Unfortunately, the tendency for 90% of folks is to play it safe and talk their book or stick to their talking points.
As a result, they are totally and utterly forgettable.
For this reason, I'm excited that Nassim Taleb, author of The Black Swan, is joining us at The Future of Fintech. Taleb is opinionated, irreverent, and brash. Beautiful.
Here's one of my favorite quotes of his.
Use the code insurgent through tomorrow to get $1500 off your ticket.
Sky's the limit
We mapped out Google’s space tech bets and created a timeline showcasing key activity. Since 2013, Google has invested in, bought, or launched three companies and projects, and participated in five financing rounds.
Cry me a river
After Monday's soapbox rant about the lack of risk startup founders really take, I got a bunch of emails.
Most were complimentary, but with 270k+ on the newsletter, a few weren't. The criticisms fell into 3 buckets.
Bucket 1 - People didn't get that the Elizabeth Holmes quotes (of Theranos fame) were sarcastic. Sorry. I continue to believe that the company that invents a sarcasm font will be a unicorn.
Bucket 2 - Some people thought picking on Elizabeth Holmes was unfair / mean-spirited. Two comments on that: (1) ha ha (2) that was nothing.
Bucket 3 - Several founders wrote saying they left $200-$300k jobs and the opportunity cost was real and that their families had to cut back and make compromises.
I've been there after I left a nice paycheck and cushy gig at American Express. It meant the family didn't take vacations and we went out less with friends and we stayed in a smaller apartment for longer. And it meant dipping into savings and sending our daughter to public school instead of private.
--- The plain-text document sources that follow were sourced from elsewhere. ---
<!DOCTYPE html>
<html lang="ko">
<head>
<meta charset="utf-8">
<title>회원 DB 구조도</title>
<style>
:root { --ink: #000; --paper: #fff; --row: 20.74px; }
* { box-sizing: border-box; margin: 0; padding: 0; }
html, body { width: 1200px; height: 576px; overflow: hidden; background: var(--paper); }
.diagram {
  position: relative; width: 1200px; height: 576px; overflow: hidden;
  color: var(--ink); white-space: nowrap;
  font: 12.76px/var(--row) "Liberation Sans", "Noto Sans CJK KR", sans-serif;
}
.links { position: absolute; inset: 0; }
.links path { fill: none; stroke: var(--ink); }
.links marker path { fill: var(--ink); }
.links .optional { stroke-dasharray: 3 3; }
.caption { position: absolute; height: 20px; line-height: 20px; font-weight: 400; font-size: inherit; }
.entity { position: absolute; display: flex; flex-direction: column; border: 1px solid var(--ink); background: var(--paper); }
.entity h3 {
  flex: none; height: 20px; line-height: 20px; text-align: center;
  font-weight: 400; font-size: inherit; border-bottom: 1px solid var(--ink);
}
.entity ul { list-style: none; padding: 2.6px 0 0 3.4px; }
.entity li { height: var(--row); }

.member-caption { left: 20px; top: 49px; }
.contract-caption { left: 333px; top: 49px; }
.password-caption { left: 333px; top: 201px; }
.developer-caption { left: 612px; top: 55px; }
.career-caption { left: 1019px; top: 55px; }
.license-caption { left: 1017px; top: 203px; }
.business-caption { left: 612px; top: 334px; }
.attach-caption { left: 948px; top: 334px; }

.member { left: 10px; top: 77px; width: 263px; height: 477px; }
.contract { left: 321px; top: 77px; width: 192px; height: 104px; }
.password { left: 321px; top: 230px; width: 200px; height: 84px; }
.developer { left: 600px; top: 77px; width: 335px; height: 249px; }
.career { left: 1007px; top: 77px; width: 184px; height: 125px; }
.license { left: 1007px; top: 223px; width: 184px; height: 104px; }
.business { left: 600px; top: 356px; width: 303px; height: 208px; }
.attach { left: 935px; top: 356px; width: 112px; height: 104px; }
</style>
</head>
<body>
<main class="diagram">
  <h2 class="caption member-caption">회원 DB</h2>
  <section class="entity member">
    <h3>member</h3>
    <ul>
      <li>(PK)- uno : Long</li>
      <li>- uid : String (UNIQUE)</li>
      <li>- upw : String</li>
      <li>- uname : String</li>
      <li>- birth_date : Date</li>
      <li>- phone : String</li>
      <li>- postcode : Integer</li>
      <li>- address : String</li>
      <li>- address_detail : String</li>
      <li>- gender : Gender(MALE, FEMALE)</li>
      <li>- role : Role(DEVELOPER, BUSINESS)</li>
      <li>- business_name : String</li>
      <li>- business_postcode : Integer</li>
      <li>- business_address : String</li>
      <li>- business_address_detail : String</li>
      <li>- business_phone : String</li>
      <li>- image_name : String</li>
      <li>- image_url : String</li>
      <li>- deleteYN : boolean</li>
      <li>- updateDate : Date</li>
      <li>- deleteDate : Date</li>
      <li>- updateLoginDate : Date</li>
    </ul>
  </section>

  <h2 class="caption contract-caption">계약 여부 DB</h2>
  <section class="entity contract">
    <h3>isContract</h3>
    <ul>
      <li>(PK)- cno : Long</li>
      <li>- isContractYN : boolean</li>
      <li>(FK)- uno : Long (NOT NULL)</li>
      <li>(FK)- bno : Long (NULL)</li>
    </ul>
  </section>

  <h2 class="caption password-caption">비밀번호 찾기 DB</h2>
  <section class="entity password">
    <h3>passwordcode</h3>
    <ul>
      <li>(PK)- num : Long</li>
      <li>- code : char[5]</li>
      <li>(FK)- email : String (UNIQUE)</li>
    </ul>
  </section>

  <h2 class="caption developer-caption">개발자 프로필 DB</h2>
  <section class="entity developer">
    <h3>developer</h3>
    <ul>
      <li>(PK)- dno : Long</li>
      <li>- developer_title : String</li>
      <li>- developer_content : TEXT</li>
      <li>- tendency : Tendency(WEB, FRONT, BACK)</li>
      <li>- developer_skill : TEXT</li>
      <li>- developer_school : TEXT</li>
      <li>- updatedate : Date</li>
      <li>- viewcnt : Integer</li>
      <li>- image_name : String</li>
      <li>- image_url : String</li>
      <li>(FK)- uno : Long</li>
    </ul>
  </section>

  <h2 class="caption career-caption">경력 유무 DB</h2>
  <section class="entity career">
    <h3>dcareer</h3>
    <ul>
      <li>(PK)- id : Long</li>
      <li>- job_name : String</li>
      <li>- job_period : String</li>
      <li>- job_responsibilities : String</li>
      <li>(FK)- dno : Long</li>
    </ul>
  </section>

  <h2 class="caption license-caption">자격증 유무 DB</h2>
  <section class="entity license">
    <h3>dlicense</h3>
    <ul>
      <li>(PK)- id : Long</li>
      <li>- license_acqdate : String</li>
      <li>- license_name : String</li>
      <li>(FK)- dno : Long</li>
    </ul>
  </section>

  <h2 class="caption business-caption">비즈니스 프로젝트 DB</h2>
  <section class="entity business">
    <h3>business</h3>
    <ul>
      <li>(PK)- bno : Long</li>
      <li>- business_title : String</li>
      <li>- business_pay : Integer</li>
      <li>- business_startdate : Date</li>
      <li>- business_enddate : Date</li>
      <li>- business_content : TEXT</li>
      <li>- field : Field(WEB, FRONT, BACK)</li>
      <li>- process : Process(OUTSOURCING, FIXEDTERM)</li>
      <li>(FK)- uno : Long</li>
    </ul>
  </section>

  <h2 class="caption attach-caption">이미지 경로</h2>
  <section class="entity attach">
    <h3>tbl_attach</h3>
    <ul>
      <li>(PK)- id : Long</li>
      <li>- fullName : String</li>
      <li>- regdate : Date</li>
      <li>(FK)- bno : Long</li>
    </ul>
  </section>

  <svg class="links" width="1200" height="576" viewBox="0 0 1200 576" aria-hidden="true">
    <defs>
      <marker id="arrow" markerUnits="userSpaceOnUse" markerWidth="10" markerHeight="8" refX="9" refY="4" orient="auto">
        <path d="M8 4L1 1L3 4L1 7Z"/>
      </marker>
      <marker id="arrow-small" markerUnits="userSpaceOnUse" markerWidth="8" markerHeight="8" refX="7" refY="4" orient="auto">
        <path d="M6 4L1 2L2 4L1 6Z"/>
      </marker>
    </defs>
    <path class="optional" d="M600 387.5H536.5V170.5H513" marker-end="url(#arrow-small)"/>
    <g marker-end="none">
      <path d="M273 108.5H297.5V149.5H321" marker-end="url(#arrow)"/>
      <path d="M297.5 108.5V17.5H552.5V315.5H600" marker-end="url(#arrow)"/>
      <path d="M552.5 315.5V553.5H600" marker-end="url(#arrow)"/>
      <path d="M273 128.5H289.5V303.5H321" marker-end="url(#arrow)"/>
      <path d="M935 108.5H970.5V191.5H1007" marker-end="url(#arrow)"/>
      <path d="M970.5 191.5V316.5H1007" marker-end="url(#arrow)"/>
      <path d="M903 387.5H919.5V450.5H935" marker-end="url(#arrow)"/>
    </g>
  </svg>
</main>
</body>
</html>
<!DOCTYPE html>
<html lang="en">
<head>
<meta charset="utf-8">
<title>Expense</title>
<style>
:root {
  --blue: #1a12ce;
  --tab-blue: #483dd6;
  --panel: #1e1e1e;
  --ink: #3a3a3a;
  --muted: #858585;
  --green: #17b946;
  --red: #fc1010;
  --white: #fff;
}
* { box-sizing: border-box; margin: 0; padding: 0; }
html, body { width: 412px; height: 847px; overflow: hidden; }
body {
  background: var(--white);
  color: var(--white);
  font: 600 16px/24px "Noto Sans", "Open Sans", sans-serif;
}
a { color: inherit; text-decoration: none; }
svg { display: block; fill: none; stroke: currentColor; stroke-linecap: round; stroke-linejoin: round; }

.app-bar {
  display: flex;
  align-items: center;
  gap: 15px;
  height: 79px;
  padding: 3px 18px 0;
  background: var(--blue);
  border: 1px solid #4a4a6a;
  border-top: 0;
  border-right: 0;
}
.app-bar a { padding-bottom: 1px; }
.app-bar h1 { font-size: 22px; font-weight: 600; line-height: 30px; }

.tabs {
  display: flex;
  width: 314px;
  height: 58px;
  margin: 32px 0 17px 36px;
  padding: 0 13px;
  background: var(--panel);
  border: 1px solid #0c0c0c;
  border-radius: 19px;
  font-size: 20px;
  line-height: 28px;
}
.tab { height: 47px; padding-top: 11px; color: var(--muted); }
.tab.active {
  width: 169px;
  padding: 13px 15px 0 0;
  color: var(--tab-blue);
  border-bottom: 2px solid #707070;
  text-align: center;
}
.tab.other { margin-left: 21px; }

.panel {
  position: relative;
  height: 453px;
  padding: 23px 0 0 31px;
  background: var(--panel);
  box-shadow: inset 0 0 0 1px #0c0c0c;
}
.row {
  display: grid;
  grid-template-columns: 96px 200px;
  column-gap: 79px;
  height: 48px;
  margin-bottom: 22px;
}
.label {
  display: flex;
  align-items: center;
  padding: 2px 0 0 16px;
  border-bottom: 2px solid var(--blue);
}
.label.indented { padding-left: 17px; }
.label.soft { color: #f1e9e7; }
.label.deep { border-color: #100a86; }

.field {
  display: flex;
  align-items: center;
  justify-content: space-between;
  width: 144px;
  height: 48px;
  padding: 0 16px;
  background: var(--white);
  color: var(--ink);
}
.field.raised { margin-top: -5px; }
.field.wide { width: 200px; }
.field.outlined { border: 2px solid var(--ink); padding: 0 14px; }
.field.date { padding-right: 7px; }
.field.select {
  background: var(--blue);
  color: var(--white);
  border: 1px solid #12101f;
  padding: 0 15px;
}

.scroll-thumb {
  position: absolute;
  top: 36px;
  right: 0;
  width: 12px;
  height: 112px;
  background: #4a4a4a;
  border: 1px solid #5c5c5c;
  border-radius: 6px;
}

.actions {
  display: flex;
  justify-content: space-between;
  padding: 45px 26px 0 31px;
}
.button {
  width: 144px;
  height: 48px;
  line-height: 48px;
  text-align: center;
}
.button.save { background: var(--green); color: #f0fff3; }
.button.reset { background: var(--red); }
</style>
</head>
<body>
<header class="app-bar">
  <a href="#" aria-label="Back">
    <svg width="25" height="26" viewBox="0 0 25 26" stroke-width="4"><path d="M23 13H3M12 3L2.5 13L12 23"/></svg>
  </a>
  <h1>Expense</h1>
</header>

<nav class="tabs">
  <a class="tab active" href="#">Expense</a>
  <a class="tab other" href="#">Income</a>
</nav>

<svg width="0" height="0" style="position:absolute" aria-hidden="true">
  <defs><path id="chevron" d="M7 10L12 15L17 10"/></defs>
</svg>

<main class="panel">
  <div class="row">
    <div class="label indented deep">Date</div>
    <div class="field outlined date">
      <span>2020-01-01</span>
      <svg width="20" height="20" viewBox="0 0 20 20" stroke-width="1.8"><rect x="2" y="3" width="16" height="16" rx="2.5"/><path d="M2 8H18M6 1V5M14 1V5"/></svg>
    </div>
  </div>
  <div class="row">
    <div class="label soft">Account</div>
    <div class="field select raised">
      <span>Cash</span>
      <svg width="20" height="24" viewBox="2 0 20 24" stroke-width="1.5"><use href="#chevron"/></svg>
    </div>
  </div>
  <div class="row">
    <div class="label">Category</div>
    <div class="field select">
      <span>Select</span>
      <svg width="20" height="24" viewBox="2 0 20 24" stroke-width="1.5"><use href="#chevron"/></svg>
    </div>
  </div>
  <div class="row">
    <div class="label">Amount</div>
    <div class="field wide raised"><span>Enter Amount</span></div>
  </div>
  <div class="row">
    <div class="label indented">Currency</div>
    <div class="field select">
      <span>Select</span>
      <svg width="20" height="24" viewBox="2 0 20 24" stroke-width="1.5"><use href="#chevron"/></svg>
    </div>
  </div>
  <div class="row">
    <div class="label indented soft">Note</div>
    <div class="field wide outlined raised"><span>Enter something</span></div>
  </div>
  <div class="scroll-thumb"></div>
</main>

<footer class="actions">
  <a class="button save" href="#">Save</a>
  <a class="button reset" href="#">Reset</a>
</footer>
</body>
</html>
It also meant the reputational risk of going back to a big co with my tail tucked between my legs if the startup didn't work out.
It wasn't fun.
But let's not get it twisted. These are first-world risks. I could have swallowed my pride and gone back to being a corporate guy and gotten paid pretty quickly. And all the while, my wife was working and had insurance.
BTW, check out the Blurb for an amazing essay entitled "A Self-Made Man Looks at How He Made It." It is fantastic.
What is Walmart up to?
We dug into a series of recently published applications and grants from Walmart, highlighting the company’s ambitions to improve the in-store and e-commerce experience through the use of automation, drones, augmented reality, and other tools.
The below is a patent that illustrates using machine vision to help guide shoppers through a store.
I'm in India learning how bidnis gets done
I believe this is called reverse reverse psychology.
Smart money slowdown
We analyzed deal activity among smart money investors to see how their investment pace has changed since 2013. The top VCs have seriously pulled back on their investment pace compared to 2015 levels, especially at the seed and Series A stage.
We took a look at funding trends and geographic deal distribution to private alternative lenders. While deals were up slightly in Q1'17, there has been an overall downward trend since Q1'16.
Forbes. Tom Popomaronis (@tpopomaronis) writes about Twiggle's latest round of financing and refers to CB Insights research on retail AI companies.
Bloomberg. Lizette Chapman (@lizette_chapman) dives into Clover Health's newly achieved unicorn status and refers to CB Insights valuation data.
Silicon Republic. John Kennedy (@mrjohnfkennedy) reports on startups to come out of Cork's RebelBio accelerator and cites CB Insights research on active investors in the synthetic biology space.
I love you.
P.S. We'll be digging into investment trends in wealth tech on May 23rd. Sign up for the briefing.